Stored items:
========

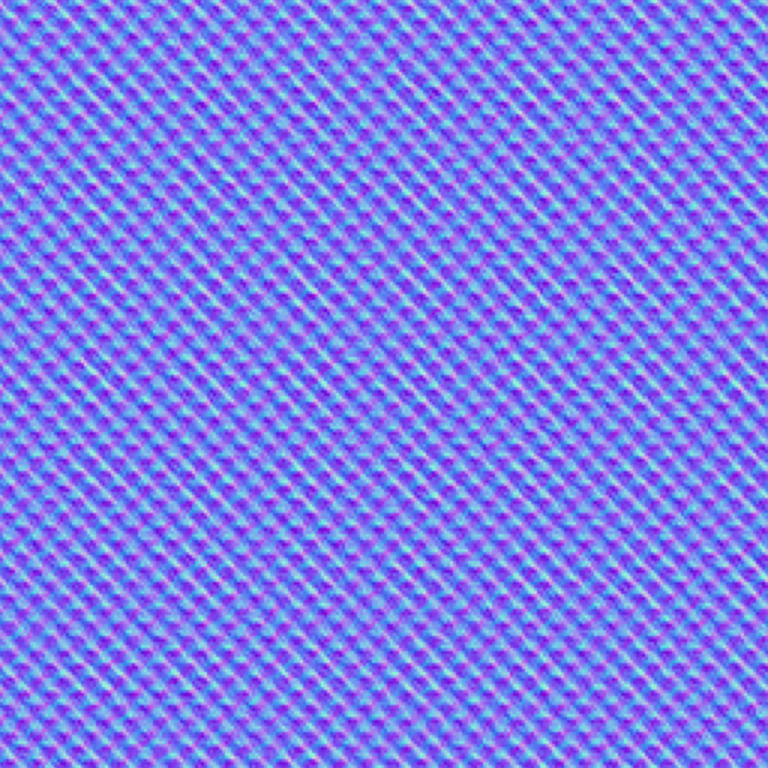
Give the GLSL for this texture map, as a WebGL 2 fragment shader.

```glsl
#version 300 es
precision highp float;
// Tangent-space normal map of a fine plain-weave cloth. A checker of raised floats
// plus diagonal twist and fibre noise forms a height field on a coarse wrapping
// lattice; its differences give the slopes, blended smoothly between lattice points.

#define THREADS 56.0       // threads each way, two per weave repeat
#define LATTICE 256.0      // height samples across the tile
#define SLOPE vec2(0.29, 0.46)
#define WEFT_ROUND 0.38    // extra roundness of the horizontal threads
#define TWIST_HEIGHT 0.16  // diagonal streaks along the floats
#define STRAND_HEIGHT 0.20 // finer diagonal streaks within the threads
#define TWIST_ZONES vec2(7.0, 8.0)
#define FIBRE_HEIGHT 0.85  // random height of single fibres
#define MEAN_TILT vec2(-0.02, -0.03)
#define FACING 0.89        // how far the softened normal points outwards

uniform vec2 u_resolution;
out vec4 fragColor;

const float TAU = 6.2831853;

float hash(vec2 cell) {
    vec3 h = fract(cell.xyx * vec3(0.1031, 0.1030, 0.0973));
    h += dot(h, h.yzx + 33.33);
    return fract((h.x + h.y) * h.z);
}

// Cloth height at one lattice point
float clothHeight(vec2 point) {
    point = mod(point, LATTICE);
    vec2 uv = point / LATTICE;

    // Raised floats in a checker, horizontal threads rounder than vertical ones
    vec2 wave = sin(0.5 * TAU * THREADS * uv);
    float checker = wave.x * wave.y;
    float weftOnTop = smoothstep(-0.4, 0.4, checker);
    float weftRound = -cos(TAU * THREADS * uv.y) * weftOnTop;

    // Diagonal twist and finer strands, stronger in some zones
    vec2 zoneWave = cos(TAU * (TWIST_ZONES * uv + vec2(0.17, 0.0)));
    float zone = smoothstep(-0.8, 1.4, zoneWave.x + zoneWave.y);
    float diagonal = 0.5 * TAU * THREADS * (uv.x + uv.y);
    float twist = -TWIST_HEIGHT * cos(diagonal) + STRAND_HEIGHT * sin(2.0 * diagonal);

    return checker + WEFT_ROUND * weftRound + zone * twist
         + FIBRE_HEIGHT * (hash(point) - 0.5);
}

// Slope at a lattice point from its neighbours
vec2 clothTilt(vec2 point) {
    vec2 across = vec2(1.0, 0.0);
    vec2 down = vec2(0.0, 1.0);
    return SLOPE * vec2(clothHeight(point - across) - clothHeight(point + across),
                        clothHeight(point - down) - clothHeight(point + down));
}

void main() {
    vec2 uv = gl_FragCoord.xy / u_resolution;

    // Blend the slopes of the four surrounding lattice points
    vec2 p = uv * LATTICE - 0.5;
    vec2 corner = floor(p);
    vec2 blend = smoothstep(0.0, 1.0, p - corner);
    vec2 tilt = MEAN_TILT;
    for (int i = 0; i < 4; i++) {
        vec2 offset = vec2(i & 1, i >> 1);
        vec2 weight = mix(1.0 - blend, blend, offset);
        tilt += weight.x * weight.y * clothTilt(corner + offset);
    }

    // Limit the slope and pack the softened normal into colour
    tilt *= min(1.0, 0.9 / max(length(tilt), 0.001));
    float outward = FACING * sqrt(1.0 - 0.5 * dot(tilt, tilt));
    fragColor = vec4(0.5 + 0.5 * vec3(tilt, outward), 1.0);
}
```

========

*Task to complete*:
The output should consist of every entry above, printed exactly, with the images removed.

*Result for this task*:
Give the GLSL for this texture map, as a WebGL 2 fragment shader.

```glsl
#version 300 es
precision highp float;
// Tangent-space normal map of a fine plain-weave cloth. A checker of raised floats
// plus diagonal twist and fibre noise forms a height field on a coarse wrapping
// lattice; its differences give the slopes, blended smoothly between lattice points.

#define THREADS 56.0       // threads each way, two per weave repeat
#define LATTICE 256.0      // height samples across the tile
#define SLOPE vec2(0.29, 0.46)
#define WEFT_ROUND 0.38    // extra roundness of the horizontal threads
#define TWIST_HEIGHT 0.16  // diagonal streaks along the floats
#define STRAND_HEIGHT 0.20 // finer diagonal streaks within the threads
#define TWIST_ZONES vec2(7.0, 8.0)
#define FIBRE_HEIGHT 0.85  // random height of single fibres
#define MEAN_TILT vec2(-0.02, -0.03)
#define FACING 0.89        // how far the softened normal points outwards

uniform vec2 u_resolution;
out vec4 fragColor;

const float TAU = 6.2831853;

float hash(vec2 cell) {
    vec3 h = fract(cell.xyx * vec3(0.1031, 0.1030, 0.0973));
    h += dot(h, h.yzx + 33.33);
    return fract((h.x + h.y) * h.z);
}

// Cloth height at one lattice point
float clothHeight(vec2 point) {
    point = mod(point, LATTICE);
    vec2 uv = point / LATTICE;

    // Raised floats in a checker, horizontal threads rounder than vertical ones
    vec2 wave = sin(0.5 * TAU * THREADS * uv);
    float checker = wave.x * wave.y;
    float weftOnTop = smoothstep(-0.4, 0.4, checker);
    float weftRound = -cos(TAU * THREADS * uv.y) * weftOnTop;

    // Diagonal twist and finer strands, stronger in some zones
    vec2 zoneWave = cos(TAU * (TWIST_ZONES * uv + vec2(0.17, 0.0)));
    float zone = smoothstep(-0.8, 1.4, zoneWave.x + zoneWave.y);
    float diagonal = 0.5 * TAU * THREADS * (uv.x + uv.y);
    float twist = -TWIST_HEIGHT * cos(diagonal) + STRAND_HEIGHT * sin(2.0 * diagonal);

    return checker + WEFT_ROUND * weftRound + zone * twist
         + FIBRE_HEIGHT * (hash(point) - 0.5);
}

// Slope at a lattice point from its neighbours
vec2 clothTilt(vec2 point) {
    vec2 across = vec2(1.0, 0.0);
    vec2 down = vec2(0.0, 1.0);
    return SLOPE * vec2(clothHeight(point - across) - clothHeight(point + across),
                        clothHeight(point - down) - clothHeight(point + down));
}

void main() {
    vec2 uv = gl_FragCoord.xy / u_resolution;

    // Blend the slopes of the four surrounding lattice points
    vec2 p = uv * LATTICE - 0.5;
    vec2 corner = floor(p);
    vec2 blend = smoothstep(0.0, 1.0, p - corner);
    vec2 tilt = MEAN_TILT;
    for (int i = 0; i < 4; i++) {
        vec2 offset = vec2(i & 1, i >> 1);
        vec2 weight = mix(1.0 - blend, blend, offset);
        tilt += weight.x * weight.y * clothTilt(corner + offset);
    }

    // Limit the slope and pack the softened normal into colour
    tilt *= min(1.0, 0.9 / max(length(tilt), 0.001));
    float outward = FACING * sqrt(1.0 - 0.5 * dot(tilt, tilt));
    fragColor = vec4(0.5 + 0.5 * vec3(tilt, outward), 1.0);
}
```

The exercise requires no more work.